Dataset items
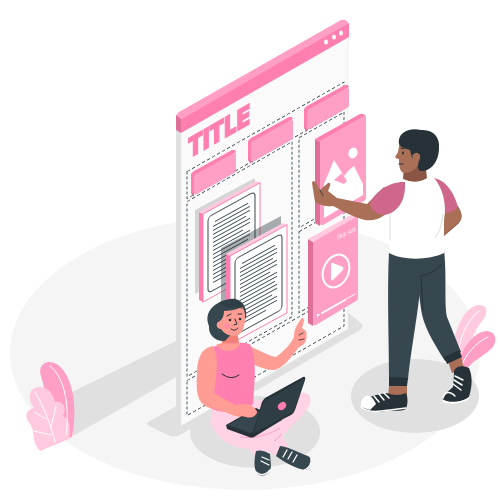
<!DOCTYPE html>
<html lang="en">
<head>
<meta charset="utf-8">
<title>Web page builders</title>
<style>
:root{--pink:#ff9fc6;--pink-deep:#ff7fb0;--pink-side:#dd6f98;--pink-pale:#ffc9df;--blush:#ffd3e5;--floor:#f5f5f5;--shadow:#e0e0e0;--ink:#263238;--slate:#37474f;--skin-a:#a96f57;--skin-a-dark:#8a5643;--skin-b:#ff9c93;--skin-b-dark:#f28077;--sleeve:#cf668c;--paper:#fafafa}
html,body{margin:0;background:#fff;overflow:hidden}
svg{display:block;width:500px;height:500px}
.pink{fill:var(--pink)}.deep{fill:var(--pink-deep)}.side{fill:var(--pink-side)}.pale{fill:var(--pink-pale)}.blush{fill:var(--blush)}
.floor{fill:var(--floor)}.shadow{fill:var(--shadow)}.ink{fill:var(--ink)}.slate{fill:var(--slate)}.paper{fill:var(--paper)}.white{fill:#fff}
.skin-a{fill:var(--skin-a)}.skin-a-dark{fill:var(--skin-a-dark)}.skin-b{fill:var(--skin-b)}.skin-b-dark{fill:var(--skin-b-dark)}.sleeve{fill:var(--sleeve)}
.dash{fill:none;stroke:var(--slate);stroke-width:.9;stroke-dasharray:3 2}
.rule{fill:none;stroke:var(--slate);stroke-width:1}
.line-white{fill:none;stroke:#fff;stroke-linecap:round;stroke-linejoin:round}
.line-ink{fill:none;stroke:var(--ink);stroke-linecap:round;stroke-linejoin:round}
.title{font:900 28px Inter,sans-serif;fill:var(--pink-deep);stroke:var(--pink-deep);stroke-width:1.4}
.skip{font:400 6.5px Inter,sans-serif;fill:#fff}
</style>
</head>
<body>
<svg viewBox="0 0 500 500" role="img" aria-label="Two people assembling a large web page layout">
<defs>
  <g id="nav-button">
    <path class="side" d="M-3 1Q-3-2 0-2V22L-3 18Z"/>
    <path class="deep" d="M-3 0Q-3-2 0-4L38-25Q41-26 42-23L0 2Z"/>
    <path class="pink" d="M0 2Q0 0 2-1L40-22Q42-23 42-20V-5Q42-3 40-2L3 19Q0 20 0 18Z"/>
    <path class="deep" d="M-3 0L0 2V19L-3 17Z"/>
  </g>
  <g id="article">
    <path class="deep" d="M-4-2L0 0V88L-4 86Z"/>
    <path class="pale" d="M-4-2L53-33L57-31L0 0Z"/>
    <g transform="matrix(1 -.55 0 1 0 0)">
      <rect width="57" height="88" fill="#fff" stroke="#ff7fb0"/>
      <rect class="rule" x="5" y="6" width="47" height="76" rx="4"/>
      <path class="rule" d="M12 14h33M10 18h37M10 22h37M10 26h33M10 30h37M10 34h37M10 38h30M10 42h37M10 46h37M10 50h35M10 54h37M10 58h37M10 62h32M10 66h37M10 70h37M10 74h26"/>
    </g>
  </g>
</defs>

<g id="ground">
  <ellipse class="floor" cx="245" cy="353" rx="235" ry="137"/>
  <path class="shadow" d="M64 396L178 340V376L73 436Z"/>
  <path class="shadow" d="M148 422L178 405L345 310L362 324Q364 327 360 330L180 435Q174 438 168 435L149 426Q146 424 148 422Z"/>
  <ellipse class="shadow" cx="255" cy="432" rx="65" ry="36"/>
  <ellipse class="shadow" cx="415" cy="396" rx="64" ry="37"/>
</g>

<g id="plant-left">
  <path class="pink" d="M72 437C78 408 73 376 58 365C48 358 37 364 41 376C47 394 49 424 52 444Z"/>
  <path class="pale" d="M40 451C30 440 37 432 28 421C24 414 28 409 34 408C26 398 30 387 39 387C49 386 54 397 55 402C64 400 67 409 63 416C70 419 71 428 69 439Z"/>
  <path class="line-white" d="M50 366C65 377 70 408 66 435M35 392C43 405 51 425 55 442M34 412L46 419M56 406L51 427M34 431L51 435"/>
</g>
<g id="plant-right">
  <path class="pale" d="M453 350C455 325 466 307 478 305C488 304 489 313 482 321C472 333 468 349 464 366Z"/>
  <path class="pink" d="M456 370C462 347 473 333 486 331C496 331 498 341 492 348C483 357 474 359 465 371Z"/>
  <path class="line-white" d="M479 311C466 322 460 337 458 354M488 337C475 343 466 354 461 367"/>
</g>

<g id="web-page">
  <path class="shadow" d="M176 130L181 133V426L176 423Z"/>
  <path class="paper" d="M181 132L348 37V329L181 426Z" stroke="#e6e6e6" stroke-width=".6"/>
  <path class="pink" d="M176 117Q176 114 179 112L341 20Q344 19 347 21L349 24L181 119Z"/>
  <path class="deep" d="M181 119L349 23V37L181 133Z"/>
  <path class="side" d="M176 115L181 119V133L176 130Z"/>
  <g class="white"><ellipse cx="326" cy="42" rx="2" ry="2.5"/><ellipse cx="334" cy="37" rx="2" ry="2.5"/><ellipse cx="341" cy="33" rx="2" ry="2.5"/></g>
  <g transform="matrix(1 -.57 0 1 181 132)">
    <text class="title" x="7" y="31" textLength="62" lengthAdjust="spacingAndGlyphs">TITLE</text>
    <rect class="dash" x="6" y="43" width="157" height="27"/>
    <rect class="dash" x="6" y="73" width="105" height="175"/>
    <rect class="dash" x="118" y="73" width="45" height="90"/>
    <rect class="dash" x="118" y="167" width="45" height="81"/>
    <rect class="dash" x="6" y="252" width="157" height="35"/>
  </g>
  <use href="#nav-button" x="194" y="175"/>
  <use href="#nav-button" x="251" y="142"/>
  <use href="#nav-button" x="307" y="110"/>
  <path d="M195 210L255 178V262L195 294Z" fill="#d5d5d5"/>
  <use href="#article" x="203" y="214"/>
  <path d="M221 248L281 216V250L231 276V338L221 334Z" fill="#263238" opacity=".4"/>
  <use href="#article" x="230" y="256"/>
</g>

<g id="picture-card">
  <path class="side" d="M315 139L320 142V226L315 223Z"/>
  <path class="deep" d="M315 139L360 114Q363 113 366 116L320 142Z"/>
  <path class="pink" d="M320 141L364 116Q366 115 366 118V198Q366 200 364 201L323 225Q320 226 320 223Z"/>
  <ellipse class="white" cx="353" cy="153" rx="4.5" ry="5.5" transform="rotate(20 353 153)"/>
  <path class="white" d="M324 184L334 160L344 176L349 170L354 166L363 184V195L324 218Z"/>
  <path class="pink" d="M334 180L342 173L347 181L344 184Z"/>
</g>
<g id="video-card">
  <path class="side" d="M308 239L313 242V326L308 323Z"/>
  <path class="pale" d="M308 239L353 214L358 217L313 242Z"/>
  <path class="pink" d="M313 242L356 217Q358 216 358 219V298Q358 300 356 301L316 325Q313 326 313 323Z"/>
  <text class="skip" transform="matrix(1 -.5 0 1 337 240)" textLength="19" lengthAdjust="spacingAndGlyphs">Skip Ads</text>
  <ellipse class="line-white" cx="336" cy="271" rx="12.5" ry="17" stroke-width="2" transform="rotate(24 336 271)"/>
  <path class="white" d="M331 264Q331 262 333 263L343 267Q344 268 343 270L333 280Q331 281 331 279Z"/>
  <path class="line-white" d="M322 313L345 300" stroke-width="2"/>
  <path class="line-white" d="M346 299L355 294" stroke-width="1"/>
  <path class="white" d="M317 314L320 314L317 318Z"/>
</g>

<g id="man">
  <path class="skin-a-dark" d="M441 210L456 207C463 212 463 219 458 224L444 236L442 222Z"/>
  <path class="skin-a" d="M444 211L458 206Q464 215 460 221L444 235Z"/>
  <path class="sleeve" d="M432 178C446 179 454 193 458 207Q452 214 442 213Z"/>
  <g id="man-back-leg">
    <path class="skin-a" d="M446 356L460 352L464 369L452 373Z"/>
    <path class="ink" d="M454 374C453 367 461 364 469 368C473 377 472 387 469 397C464 402 449 404 443 400C441 396 448 392 453 387Z"/>
    <path class="line-white" d="M443 398C445 391 450 391 455 396M453 384L461 390M454 380L462 385M455 376L463 380" stroke-width="1.5"/>
    <path class="white" d="M442 399C450 404 464 402 470 396L469 399C462 404 448 405 443 402Z"/>
    <path class="slate" d="M414 256L444 250C447 276 444 303 447 317L461 352L445 361C433 342 423 325 421 309Z"/>
    <path class="ink" d="M444 357L459 350L462 357L447 364Z"/>
  </g>
  <g id="man-front-leg">
    <path class="skin-a" d="M389 385L407 384L407 398L388 399Z"/>
    <path class="ink" d="M387 393Q397 397 406 393Q409 400 406 409C400 412 392 410 386 411C377 413 365 412 361 406C360 401 369 395 387 393Z"/>
    <path class="white" d="M361 402C365 393 371 393 376 404L370 410L361 407Z"/>
    <path class="line-white" d="M361 407C370 414 383 411 390 410L406 408M374 396L379 402M379 394L384 400M384 393L389 398" stroke-width="1.5"/>
    <path class="slate" d="M389 251L444 248C444 262 437 271 421 276C420 304 411 348 408 380L389 379C389 339 387 295 389 251Z"/>
    <path class="ink" d="M389 377L408 378L407 386L389 386Z"/>
    <path class="line-ink" d="M421 276L423 311M421 276Q435 273 442 264" stroke-width="1"/>
  </g>
  <path class="skin-a" d="M400 198C390 215 377 222 365 220C350 216 341 210 333 206C326 207 320 205 315 202L312 183Q313 179 316 183L320 190L328 183Q331 182 330 186L328 191L337 198L367 204L384 187Z"/>
  <path class="line-ink" d="M320 190L323 196" stroke="#8a5643" stroke-width=".8"/>
  <path class="white" d="M390 187C402 179 418 176 434 178C443 188 447 205 444 220V253C430 260 403 261 389 253Z"/>
  <path class="sleeve" d="M405 182C392 181 375 190 370 204C372 214 384 217 391 213C401 208 406 196 405 182Z"/>
  <path d="M390 213V240M443 214Q441 231 435 238" fill="none" stroke="#ddd"/>
  <path class="skin-a-dark" d="M404 166L425 160L427 178Q416 185 403 179Z"/>
  <path class="skin-a" d="M400 141L398 152L395 157Q396 159 399 159C399 167 400 172 404 173Q413 173 418 165L426 155L424 140Z"/>
  <path class="ink" d="M399 144C397 133 409 127 421 130C434 129 440 138 439 148C439 160 432 172 420 171C416 168 420 161 418 157L412 158L410 150C408 149 402 149 399 144Z"/>
  <path class="skin-a" d="M412 156Q416 150 420 155Q421 162 415 163Z"/>
  <path class="line-ink" d="M401 148L404 149M399 164L403 164" stroke-width="1"/>
  <ellipse class="ink" cx="403" cy="153" rx="1" ry="1.6"/>
</g>

<g id="woman">
  <path class="blush" d="M212 410C212 425 224 438 243 441C255 445 267 452 277 456L288 445L270 428L303 392C312 394 313 402 306 410L267 453L257 458L249 449C232 449 215 437 210 422Z"/>
  <path class="blush" d="M211 409C228 404 265 398 283 398C298 391 309 393 310 401C310 409 296 423 282 434L288 446L280 455C259 449 226 440 214 425Z"/>
  <path d="M240 437C257 439 270 434 280 428M282 434L274 441" fill="none" stroke="#ff9fc6"/>
  <g id="woman-shoes">
    <path class="slate" d="M256 451Q263 449 270 454L271 466C270 474 264 477 259 475C253 471 254 460 256 451Z"/>
    <path class="slate" d="M280 446C289 447 299 453 308 456C313 459 312 467 306 470C297 469 285 463 276 456Z"/>
    <path class="line-white" d="M256 472Q263 478 270 470M311 459Q312 467 304 470M262 457L269 460M261 461L269 465M287 450L283 457M292 452L288 459M297 455L293 462" stroke-width="1.3"/>
  </g>
  <path class="skin-b" d="M245 344C259 350 269 356 276 357C285 350 291 344 294 337C294 328 298 324 301 319Q304 316 304 321L302 328L306 331Q308 338 304 344L298 348C291 358 282 369 274 370C263 370 252 364 245 359Z"/>
  <path class="line-ink" d="M299 335L303 333M299 340L304 339" stroke="#f28077" stroke-width=".8"/>
  <path class="skin-b-dark" d="M222 331L237 330L240 350L222 352Z"/>
  <path class="deep" d="M213 347C222 344 239 341 250 344C257 360 255 378 253 404C242 414 218 414 209 407C211 386 206 363 213 347Z"/>
  <path class="skin-b" d="M216 345C224 341 236 346 241 342Q236 354 222 350Z"/>
  <path class="line-ink" d="M222 374Q231 381 239 375" stroke="#dd5f91" stroke-width="1"/>
  <path class="skin-b" d="M213 346C201 348 197 359 197 375C196 391 197 402 207 407C219 410 229 413 235 416L249 418Q259 418 257 412C252 405 244 403 235 405L214 393C216 376 220 360 213 346Z"/>
  <path class="slate" d="M209 326C203 311 216 301 230 299C241 297 248 307 246 318L236 329L225 341C216 342 208 335 209 326Z"/>
  <path class="skin-b" d="M224 311C233 311 239 308 243 307C247 316 245 329 240 334C233 338 225 335 221 329C216 329 215 322 220 321Q224 318 224 311Z"/>
  <path class="ink" d="M219 302Q225 310 237 307L244 310Q244 300 232 299Z" opacity=".35"/>
  <path class="line-ink" d="M227 316L231 314M238 314L242 314M231 329Q235 332 238 328" stroke-width="1"/>
  <path class="line-ink" d="M235 319L237 324L234 325" stroke="#d9605b" stroke-width="1"/>
  <circle class="ink" cx="230" cy="320" r="1.3"/><circle class="ink" cx="240" cy="319" r="1.3"/>
  <circle class="deep" cx="227" cy="326" r="2.5" opacity=".6"/>
</g>

<g id="laptop">
  <path class="ink" d="M226 425L256 408L282 420L254 437Q252 438 249 437L227 429Z"/>
  <path class="slate" d="M228 425L256 410L275 419L250 433Z"/>
  <path class="skin-b" d="M226 408L248 404Q257 408 257 413Q253 419 246 417L230 414Z"/>
  <path class="ink" d="M252 435L262 402Q263 400 265 398L303 377Q306 376 305 380L295 410Q294 413 291 415Z"/>
  <path class="slate" d="M253 434L263 402L305 378L294 411Z" opacity=".55"/>
  <ellipse class="deep" cx="282" cy="406" rx="4.5" ry="3.5" transform="rotate(-40 282 406)"/>
</g>
</svg>
</body>
</html>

### INSTRUCTIONS FOR THE TASK
Whenever a line of the data includes the word "opacity", show that line in full.

### OUTPUT OF THE EXERCISE
  <path d="M221 248L281 216V250L231 276V338L221 334Z" fill="#263238" opacity=".4"/>
  <path class="ink" d="M219 302Q225 310 237 307L244 310Q244 300 232 299Z" opacity=".35"/>
  <circle class="deep" cx="227" cy="326" r="2.5" opacity=".6"/>
  <path class="slate" d="M253 434L263 402L305 378L294 411Z" opacity=".55"/>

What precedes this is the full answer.